§ Material for this exercise

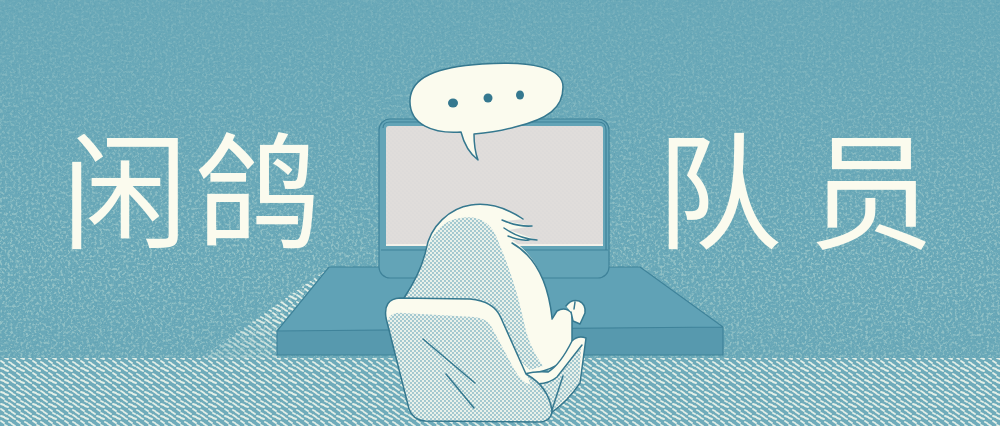
<!DOCTYPE html>
<html lang="zh-CN">
<head>
<meta charset="utf-8">
<title>闲鸽队员</title>
<style>
:root{
  --sky:#69a8b8;
  --ink:#35788f;
  --line:#3f839a;
  --desk:#60a2b6;
  --desk-edge:#5799ae;
  --monitor:#63a4b7;
  --cream:#fbfbee;
  --screen:#e0dddb;
  --screen-dot:#d5d4d4;
  --floor:#6fabba;
  --peck:#e3efe7;
  --shade-base:#e9f1ea;
  --shade-dot:#84b6c3;
}
*{box-sizing:border-box}
html,body{margin:0;overflow:hidden}
.banner{position:relative;width:1000px;height:426px;overflow:hidden;background:var(--sky)}
.scene{display:block;width:1000px;height:426px}
.title{position:absolute;inset:0;margin:0;color:var(--cream);font:400 126px/140px "Noto Sans CJK SC","Noto Sans CJK JP",sans-serif}
.title span{position:absolute;top:114px;display:flex;justify-content:space-between}
.title .left{left:62px;width:258px}
.title .right{left:656px;width:278px}
.outline{fill:none;stroke:var(--ink);stroke-width:1.5;stroke-linecap:round;stroke-linejoin:round}
.thin{fill:none;stroke:var(--line);stroke-width:1.2;stroke-linejoin:round}
.cream{fill:var(--cream)}
.shade{fill:url(#halftone)}
</style>
</head>
<body>
<main class="banner">
<svg class="scene" viewBox="0 0 1000 426" role="img" aria-label="一只鸽子坐在电脑前发呆">
  <defs>
    <filter id="speckle" x="0" y="0" width="1" height="1" color-interpolation-filters="sRGB">
      <feTurbulence type="fractalNoise" baseFrequency=".38" numOctaves="4" seed="8"/>
      <feColorMatrix values="0 0 0 0 .72  0 0 0 0 .85  0 0 0 0 .83  4 0 0 0 -1.9"/>
    </filter>
    <filter id="dark-speckle" x="0" y="0" width="1" height="1" color-interpolation-filters="sRGB">
      <feTurbulence type="fractalNoise" baseFrequency=".5" numOctaves="2" seed="21"/>
      <feColorMatrix values="0 0 0 0 .25  0 0 0 0 .53  0 0 0 0 .62  0 5 0 0 -2.7"/>
    </filter>
    <pattern id="halftone" width="4" height="4" patternUnits="userSpaceOnUse">
      <rect width="4" height="4" fill="var(--shade-base)"/>
      <circle cx="1" cy="1" r=".9" fill="var(--shade-dot)"/>
      <circle cx="3" cy="3" r=".9" fill="var(--shade-dot)"/>
    </pattern>
    <pattern id="screen-dots" width="4" height="4" patternUnits="userSpaceOnUse">
      <circle cx="1" cy="1" r=".6" fill="var(--screen-dot)"/>
      <circle cx="3" cy="3" r=".6" fill="var(--screen-dot)"/>
    </pattern>
    <pattern id="floor-pecks" width="16" height="12" patternUnits="userSpaceOnUse">
      <path d="M1 1l3 2M9 2l2 1M5 5l2 1M12 4l3 2M1 8l3 1M9 7l3 2M5 10l3 1M13 10l2 1" stroke="var(--peck)" stroke-width="1.9" stroke-linecap="round"/>
    </pattern>
    <linearGradient id="grain-fade" x2="0" y2="1">
      <stop offset="0" stop-color="#444"/>
      <stop offset=".3" stop-color="#777"/>
      <stop offset=".6" stop-color="#bbb"/>
      <stop offset="1" stop-color="#999"/>
    </linearGradient>
    <linearGradient id="beam-fade" x1="0" y1="1" x2="1" y2="0">
      <stop offset=".1" stop-color="#fff" stop-opacity=".5"/>
      <stop offset=".5" stop-color="#fff"/>
    </linearGradient>
    <mask id="grain-mask" maskUnits="userSpaceOnUse" x="0" y="0" width="1000" height="426">
      <rect width="1000" height="426" fill="url(#grain-fade)"/>
    </mask>
    <mask id="beam-mask" maskUnits="userSpaceOnUse" x="190" y="260" width="150" height="100">
      <path d="M329 268L200 358H277V330Z" fill="url(#beam-fade)"/>
    </mask>
  </defs>

  <g id="backdrop">
    <rect width="1000" height="426" fill="var(--sky)"/>
    <rect width="1000" height="358" filter="url(#dark-speckle)" opacity=".15"/>
    <g mask="url(#grain-mask)"><rect width="1000" height="358" filter="url(#speckle)" opacity=".75"/></g>
    <rect x="190" y="260" width="150" height="98" fill="url(#floor-pecks)" mask="url(#beam-mask)"/>
    <rect y="358" width="1000" height="68" fill="var(--floor)"/>
    <rect y="358" width="1000" height="68" fill="url(#floor-pecks)"/>
  </g>

  <g id="desk">
    <path d="M329 267H640L723 327V355H277V331Z" fill="var(--desk)"/>
    <path d="M277 331L723 327V355H277Z" fill="var(--desk-edge)"/>
    <path class="thin" d="M329 267H640L723 327V355H277V331ZM277 331L723 327"/>
  </g>

  <g id="computer">
    <rect x="379" y="119" width="230" height="159" rx="11" fill="var(--monitor)"/>
    <rect class="thin" x="379" y="119" width="230" height="159" rx="11"/>
    <path class="thin" d="M381 250H608M383 128Q383 122 390 122H598Q606 122 606 130V250"/>
    <rect x="386" y="126" width="217" height="120" rx="3" fill="var(--screen)"/>
    <rect x="386" y="126" width="217" height="120" rx="3" fill="url(#screen-dots)"/>
    <path d="M386 244V246H603V244Z" fill="#f3f1ea"/>
  </g>

  <g id="speech-bubble">
    <path class="cream" d="M410 100C411 77 437 67 482 64C530 61 563 67 563 87C563 108 548 119 515 127C501 131 487 133 474 134C474 143 475 152 478 160C469 153 464 144 461 132C434 134 409 125 410 100Z"/>
    <path class="outline" d="M410 100C411 77 437 67 482 64C530 61 563 67 563 87C563 108 548 119 515 127C501 131 487 133 474 134C474 143 475 152 478 160C469 153 464 144 461 132C434 134 409 125 410 100Z"/>
    <g fill="var(--ink)">
      <ellipse cx="453" cy="103" rx="5" ry="4.5"/>
      <circle cx="488" cy="98" r="4.5"/>
      <ellipse cx="520" cy="95" rx="4" ry="4.5"/>
    </g>
  </g>

  <g id="pigeon">
    <path class="cream" d="M404 300C414 283 422 268 426 250C430 226 450 208 471 205C490 202 508 209 523 219L506 221L532 226L509 230L537 240L512 240C535 255 548 281 552 318L557 311Q565 306 572 313L572 348Q563 370 527 374L470 330Z"/>
    <path class="shade" d="M404 300C414 283 422 268 427 250C431 235 440 225 452 220C474 213 489 220 496 236C508 264 517 290 523 318Q528 346 543 366L530 370L515 356L490 306Z"/>
    <path class="outline" d="M404 298C414 283 422 268 426 250C430 226 450 208 471 205C490 202 508 209 523 219M502 220Q518 227 532 226M504 228Q520 239 537 240M508 236Q519 241 529 240M512 243C535 256 548 281 552 318M552 319L557 311Q565 306 572 313L572 348Q563 370 527 374"/>
    <path class="cream" d="M566 306Q571 299 579 301Q586 304 585 313L580 324L573 321L571 312Z"/>
    <path class="outline" d="M566 306Q571 299 579 301Q586 304 585 313L580 324L573 321L571 312M575 302L574 309"/>
  </g>

  <g id="chair">
    <path class="cream" d="M524 374Q536 371 548 372Q560 365 572 341Q578 335 586 338L580 383Q568 401 551 413L535 385Z"/>
    <path class="shade" d="M533 385Q548 383 558 377L581 348L579 384L551 413Z"/>
    <path class="outline" d="M524 374Q536 371 548 372Q560 365 572 341Q578 335 586 338L580 383Q568 401 551 413M528 382Q545 387 557 377L582 345M563 376L551 413"/>
    <path class="shade" d="M386 318Q383 299 400 298L470 299Q494 301 501 318L526 374Q549 387 552 411Q551 422 538 422L425 421Q413 420 409 409Z"/>
    <path class="cream" d="M386 318Q383 299 400 298L470 299Q494 301 501 318L526 374L531 385Q522 383 514 369L491 326Q486 318 474 317L403 313Q390 311 387 322Z"/>
    <path class="outline" d="M386 318Q383 299 400 298L470 299Q494 301 501 318L526 374Q549 387 552 411Q551 422 538 422L425 421Q413 420 409 409ZM423 339L475 383M446 374L474 408"/>
  </g>
</svg>
<h1 class="title"><span class="left"><b style="font-weight:400">闲</b><b style="font-weight:400">鸽</b></span><span class="right"><b style="font-weight:400">队</b><b style="font-weight:400">员</b></span></h1>
</main>
</body>
</html>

§ Exercise
Please copy out each line of the material that holds the string "patternUnits".

§ Answer box
    <pattern id="halftone" width="4" height="4" patternUnits="userSpaceOnUse">
    <pattern id="screen-dots" width="4" height="4" patternUnits="userSpaceOnUse">
    <pattern id="floor-pecks" width="16" height="12" patternUnits="userSpaceOnUse">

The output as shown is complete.